§ **Activity**: Search term "transform": copy each line of the data containing it.
START Records for the task
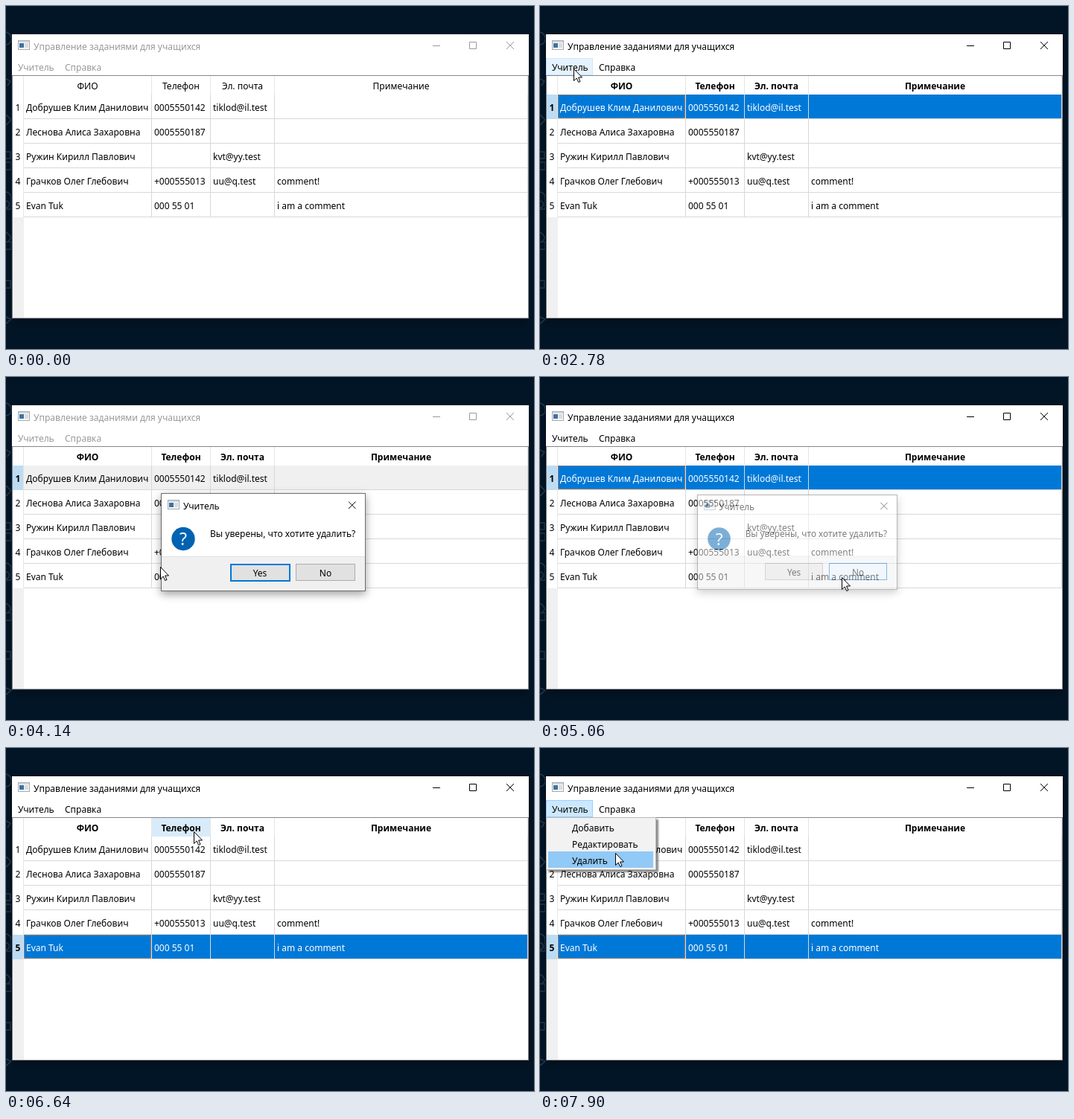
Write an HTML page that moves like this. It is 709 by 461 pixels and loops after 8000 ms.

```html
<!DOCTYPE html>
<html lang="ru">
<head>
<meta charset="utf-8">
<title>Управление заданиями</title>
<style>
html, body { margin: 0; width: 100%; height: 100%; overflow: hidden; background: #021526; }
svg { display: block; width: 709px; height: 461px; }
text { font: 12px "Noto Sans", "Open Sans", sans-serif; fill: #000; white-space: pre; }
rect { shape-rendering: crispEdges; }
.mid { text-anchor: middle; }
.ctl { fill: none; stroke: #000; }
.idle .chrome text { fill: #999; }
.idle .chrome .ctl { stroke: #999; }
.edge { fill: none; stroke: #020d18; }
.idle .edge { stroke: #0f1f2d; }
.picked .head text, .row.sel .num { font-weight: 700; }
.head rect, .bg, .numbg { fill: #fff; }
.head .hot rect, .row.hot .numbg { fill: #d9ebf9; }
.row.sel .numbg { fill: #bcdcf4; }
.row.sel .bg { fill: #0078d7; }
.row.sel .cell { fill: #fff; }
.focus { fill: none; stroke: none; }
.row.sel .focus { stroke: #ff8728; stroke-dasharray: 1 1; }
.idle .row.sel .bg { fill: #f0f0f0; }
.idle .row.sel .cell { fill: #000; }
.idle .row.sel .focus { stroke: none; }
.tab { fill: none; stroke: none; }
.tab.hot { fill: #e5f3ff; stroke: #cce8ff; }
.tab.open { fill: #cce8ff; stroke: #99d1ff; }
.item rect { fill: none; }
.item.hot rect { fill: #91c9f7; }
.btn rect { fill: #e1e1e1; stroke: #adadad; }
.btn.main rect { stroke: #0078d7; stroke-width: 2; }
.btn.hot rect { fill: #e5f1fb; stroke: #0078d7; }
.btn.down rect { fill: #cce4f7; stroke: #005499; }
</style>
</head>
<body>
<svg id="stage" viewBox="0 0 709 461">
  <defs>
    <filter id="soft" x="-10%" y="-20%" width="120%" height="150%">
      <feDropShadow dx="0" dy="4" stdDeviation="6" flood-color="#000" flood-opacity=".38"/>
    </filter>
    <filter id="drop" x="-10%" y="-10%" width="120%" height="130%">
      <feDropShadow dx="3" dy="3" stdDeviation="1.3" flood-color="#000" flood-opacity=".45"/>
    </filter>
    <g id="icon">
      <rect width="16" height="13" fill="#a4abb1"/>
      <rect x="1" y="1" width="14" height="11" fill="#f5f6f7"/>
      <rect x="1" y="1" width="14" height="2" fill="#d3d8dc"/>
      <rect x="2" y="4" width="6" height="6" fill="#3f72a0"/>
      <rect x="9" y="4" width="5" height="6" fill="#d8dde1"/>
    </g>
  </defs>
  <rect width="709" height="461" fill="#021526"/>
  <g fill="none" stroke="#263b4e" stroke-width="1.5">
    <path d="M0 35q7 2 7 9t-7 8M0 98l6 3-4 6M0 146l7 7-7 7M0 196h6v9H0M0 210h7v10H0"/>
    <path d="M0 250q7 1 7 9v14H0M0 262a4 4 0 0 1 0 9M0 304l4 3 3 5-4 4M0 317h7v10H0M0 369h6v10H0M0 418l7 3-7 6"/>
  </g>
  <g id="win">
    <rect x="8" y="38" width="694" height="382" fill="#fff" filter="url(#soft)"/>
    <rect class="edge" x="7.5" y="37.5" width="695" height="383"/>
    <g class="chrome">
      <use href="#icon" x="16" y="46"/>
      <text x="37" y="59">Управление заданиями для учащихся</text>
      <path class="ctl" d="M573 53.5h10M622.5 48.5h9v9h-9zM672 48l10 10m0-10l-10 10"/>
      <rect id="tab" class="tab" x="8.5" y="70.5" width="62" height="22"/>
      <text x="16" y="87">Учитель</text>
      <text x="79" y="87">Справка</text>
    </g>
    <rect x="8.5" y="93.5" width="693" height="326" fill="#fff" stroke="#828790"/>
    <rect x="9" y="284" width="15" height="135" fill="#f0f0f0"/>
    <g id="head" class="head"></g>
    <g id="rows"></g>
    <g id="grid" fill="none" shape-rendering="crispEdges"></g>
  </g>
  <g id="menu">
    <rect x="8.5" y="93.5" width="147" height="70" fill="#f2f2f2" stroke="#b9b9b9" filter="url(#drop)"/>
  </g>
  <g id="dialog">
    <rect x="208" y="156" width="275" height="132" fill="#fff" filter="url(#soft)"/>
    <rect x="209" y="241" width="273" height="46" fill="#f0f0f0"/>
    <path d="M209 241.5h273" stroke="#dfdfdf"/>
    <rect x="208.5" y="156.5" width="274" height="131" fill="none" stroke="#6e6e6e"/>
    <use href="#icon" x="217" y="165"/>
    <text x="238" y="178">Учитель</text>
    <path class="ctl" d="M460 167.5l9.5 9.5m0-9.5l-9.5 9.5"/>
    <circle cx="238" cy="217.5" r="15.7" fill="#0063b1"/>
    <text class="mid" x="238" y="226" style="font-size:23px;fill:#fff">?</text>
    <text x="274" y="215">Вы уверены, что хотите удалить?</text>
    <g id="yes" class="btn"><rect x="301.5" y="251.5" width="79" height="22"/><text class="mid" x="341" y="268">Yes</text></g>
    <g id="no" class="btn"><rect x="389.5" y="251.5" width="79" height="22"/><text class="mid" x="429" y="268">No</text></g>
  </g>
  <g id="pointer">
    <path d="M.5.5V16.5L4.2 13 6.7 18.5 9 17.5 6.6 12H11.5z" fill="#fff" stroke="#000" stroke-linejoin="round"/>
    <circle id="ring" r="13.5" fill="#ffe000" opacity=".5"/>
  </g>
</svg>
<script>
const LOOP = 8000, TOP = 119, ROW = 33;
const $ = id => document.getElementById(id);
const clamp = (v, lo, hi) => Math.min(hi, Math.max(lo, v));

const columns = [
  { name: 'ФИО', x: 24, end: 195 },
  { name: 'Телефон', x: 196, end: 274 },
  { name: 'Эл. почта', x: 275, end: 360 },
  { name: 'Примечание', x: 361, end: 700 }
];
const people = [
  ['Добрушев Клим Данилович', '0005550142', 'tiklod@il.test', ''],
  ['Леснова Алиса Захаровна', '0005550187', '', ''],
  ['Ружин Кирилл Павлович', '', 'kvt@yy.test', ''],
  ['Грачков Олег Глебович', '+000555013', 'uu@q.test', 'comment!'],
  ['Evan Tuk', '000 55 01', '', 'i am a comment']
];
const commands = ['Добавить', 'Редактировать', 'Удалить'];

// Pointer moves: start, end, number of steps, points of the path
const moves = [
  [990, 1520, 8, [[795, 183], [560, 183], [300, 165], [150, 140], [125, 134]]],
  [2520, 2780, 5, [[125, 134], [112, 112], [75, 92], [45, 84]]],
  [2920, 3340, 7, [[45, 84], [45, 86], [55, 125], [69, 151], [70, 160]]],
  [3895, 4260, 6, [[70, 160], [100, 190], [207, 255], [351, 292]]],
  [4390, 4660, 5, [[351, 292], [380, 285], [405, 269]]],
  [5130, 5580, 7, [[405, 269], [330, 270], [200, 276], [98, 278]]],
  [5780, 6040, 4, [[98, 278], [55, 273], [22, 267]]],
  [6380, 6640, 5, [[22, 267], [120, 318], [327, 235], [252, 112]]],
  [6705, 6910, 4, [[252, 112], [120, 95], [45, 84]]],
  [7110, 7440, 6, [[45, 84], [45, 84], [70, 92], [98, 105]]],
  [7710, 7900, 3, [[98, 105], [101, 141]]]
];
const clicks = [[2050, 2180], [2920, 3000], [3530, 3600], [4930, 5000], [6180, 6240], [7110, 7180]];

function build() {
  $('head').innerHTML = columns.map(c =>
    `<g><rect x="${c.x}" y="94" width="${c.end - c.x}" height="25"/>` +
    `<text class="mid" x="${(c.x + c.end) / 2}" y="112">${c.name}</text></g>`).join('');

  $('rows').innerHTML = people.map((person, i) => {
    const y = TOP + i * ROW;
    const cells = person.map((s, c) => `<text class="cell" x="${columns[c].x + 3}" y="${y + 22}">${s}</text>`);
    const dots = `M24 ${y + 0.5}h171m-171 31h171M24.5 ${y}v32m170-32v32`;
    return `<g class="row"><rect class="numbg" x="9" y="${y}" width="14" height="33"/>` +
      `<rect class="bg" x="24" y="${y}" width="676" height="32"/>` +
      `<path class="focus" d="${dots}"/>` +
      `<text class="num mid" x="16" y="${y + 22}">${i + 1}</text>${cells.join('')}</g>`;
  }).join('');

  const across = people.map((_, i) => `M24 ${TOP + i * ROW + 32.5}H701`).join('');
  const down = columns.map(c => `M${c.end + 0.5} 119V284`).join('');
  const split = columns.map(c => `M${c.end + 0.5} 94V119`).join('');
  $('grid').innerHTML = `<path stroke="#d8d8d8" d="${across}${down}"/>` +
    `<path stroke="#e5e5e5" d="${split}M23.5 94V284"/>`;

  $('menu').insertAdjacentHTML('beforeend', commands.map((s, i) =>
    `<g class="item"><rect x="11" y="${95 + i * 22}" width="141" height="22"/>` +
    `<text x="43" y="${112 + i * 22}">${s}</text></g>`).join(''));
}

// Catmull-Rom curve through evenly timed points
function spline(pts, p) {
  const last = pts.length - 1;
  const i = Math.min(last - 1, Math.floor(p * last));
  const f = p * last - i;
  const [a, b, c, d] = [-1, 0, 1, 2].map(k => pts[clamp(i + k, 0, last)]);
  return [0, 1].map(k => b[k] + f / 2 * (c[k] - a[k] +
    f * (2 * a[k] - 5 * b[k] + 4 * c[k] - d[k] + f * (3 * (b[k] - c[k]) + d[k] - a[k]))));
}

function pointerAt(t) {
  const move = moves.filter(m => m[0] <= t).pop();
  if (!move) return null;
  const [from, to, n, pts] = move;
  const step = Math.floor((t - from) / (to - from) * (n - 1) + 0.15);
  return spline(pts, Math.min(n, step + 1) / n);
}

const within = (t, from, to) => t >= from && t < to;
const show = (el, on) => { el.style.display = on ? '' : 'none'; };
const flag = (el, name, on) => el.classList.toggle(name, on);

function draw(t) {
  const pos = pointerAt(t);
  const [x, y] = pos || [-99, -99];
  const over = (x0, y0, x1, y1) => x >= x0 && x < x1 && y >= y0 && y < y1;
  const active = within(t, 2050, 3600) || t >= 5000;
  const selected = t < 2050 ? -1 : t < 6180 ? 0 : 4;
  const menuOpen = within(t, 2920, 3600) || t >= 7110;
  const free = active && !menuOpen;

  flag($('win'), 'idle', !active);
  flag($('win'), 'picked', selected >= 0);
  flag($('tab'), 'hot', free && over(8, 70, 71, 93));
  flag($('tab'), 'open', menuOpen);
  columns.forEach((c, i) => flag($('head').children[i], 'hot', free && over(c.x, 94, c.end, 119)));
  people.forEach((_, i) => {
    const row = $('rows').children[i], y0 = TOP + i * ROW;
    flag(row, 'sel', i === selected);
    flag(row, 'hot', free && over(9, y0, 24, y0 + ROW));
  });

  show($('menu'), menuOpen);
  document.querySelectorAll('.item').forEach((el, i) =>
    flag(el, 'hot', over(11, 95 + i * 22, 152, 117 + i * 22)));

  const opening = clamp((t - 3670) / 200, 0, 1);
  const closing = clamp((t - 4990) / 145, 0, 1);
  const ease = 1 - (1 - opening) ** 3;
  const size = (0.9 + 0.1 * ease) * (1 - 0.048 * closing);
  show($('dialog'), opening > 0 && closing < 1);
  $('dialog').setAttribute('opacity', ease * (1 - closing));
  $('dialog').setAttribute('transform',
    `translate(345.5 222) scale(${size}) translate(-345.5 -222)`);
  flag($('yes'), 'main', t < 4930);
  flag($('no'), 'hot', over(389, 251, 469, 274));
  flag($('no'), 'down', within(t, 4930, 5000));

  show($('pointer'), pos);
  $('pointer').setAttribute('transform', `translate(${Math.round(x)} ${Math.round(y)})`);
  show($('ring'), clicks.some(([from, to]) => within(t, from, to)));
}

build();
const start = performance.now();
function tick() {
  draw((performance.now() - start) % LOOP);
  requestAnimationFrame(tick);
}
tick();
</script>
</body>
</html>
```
END Records for the task
§ **Solution for this problem**:
  $('dialog').setAttribute('transform',
  $('pointer').setAttribute('transform', `translate(${Math.round(x)} ${Math.round(y)})`);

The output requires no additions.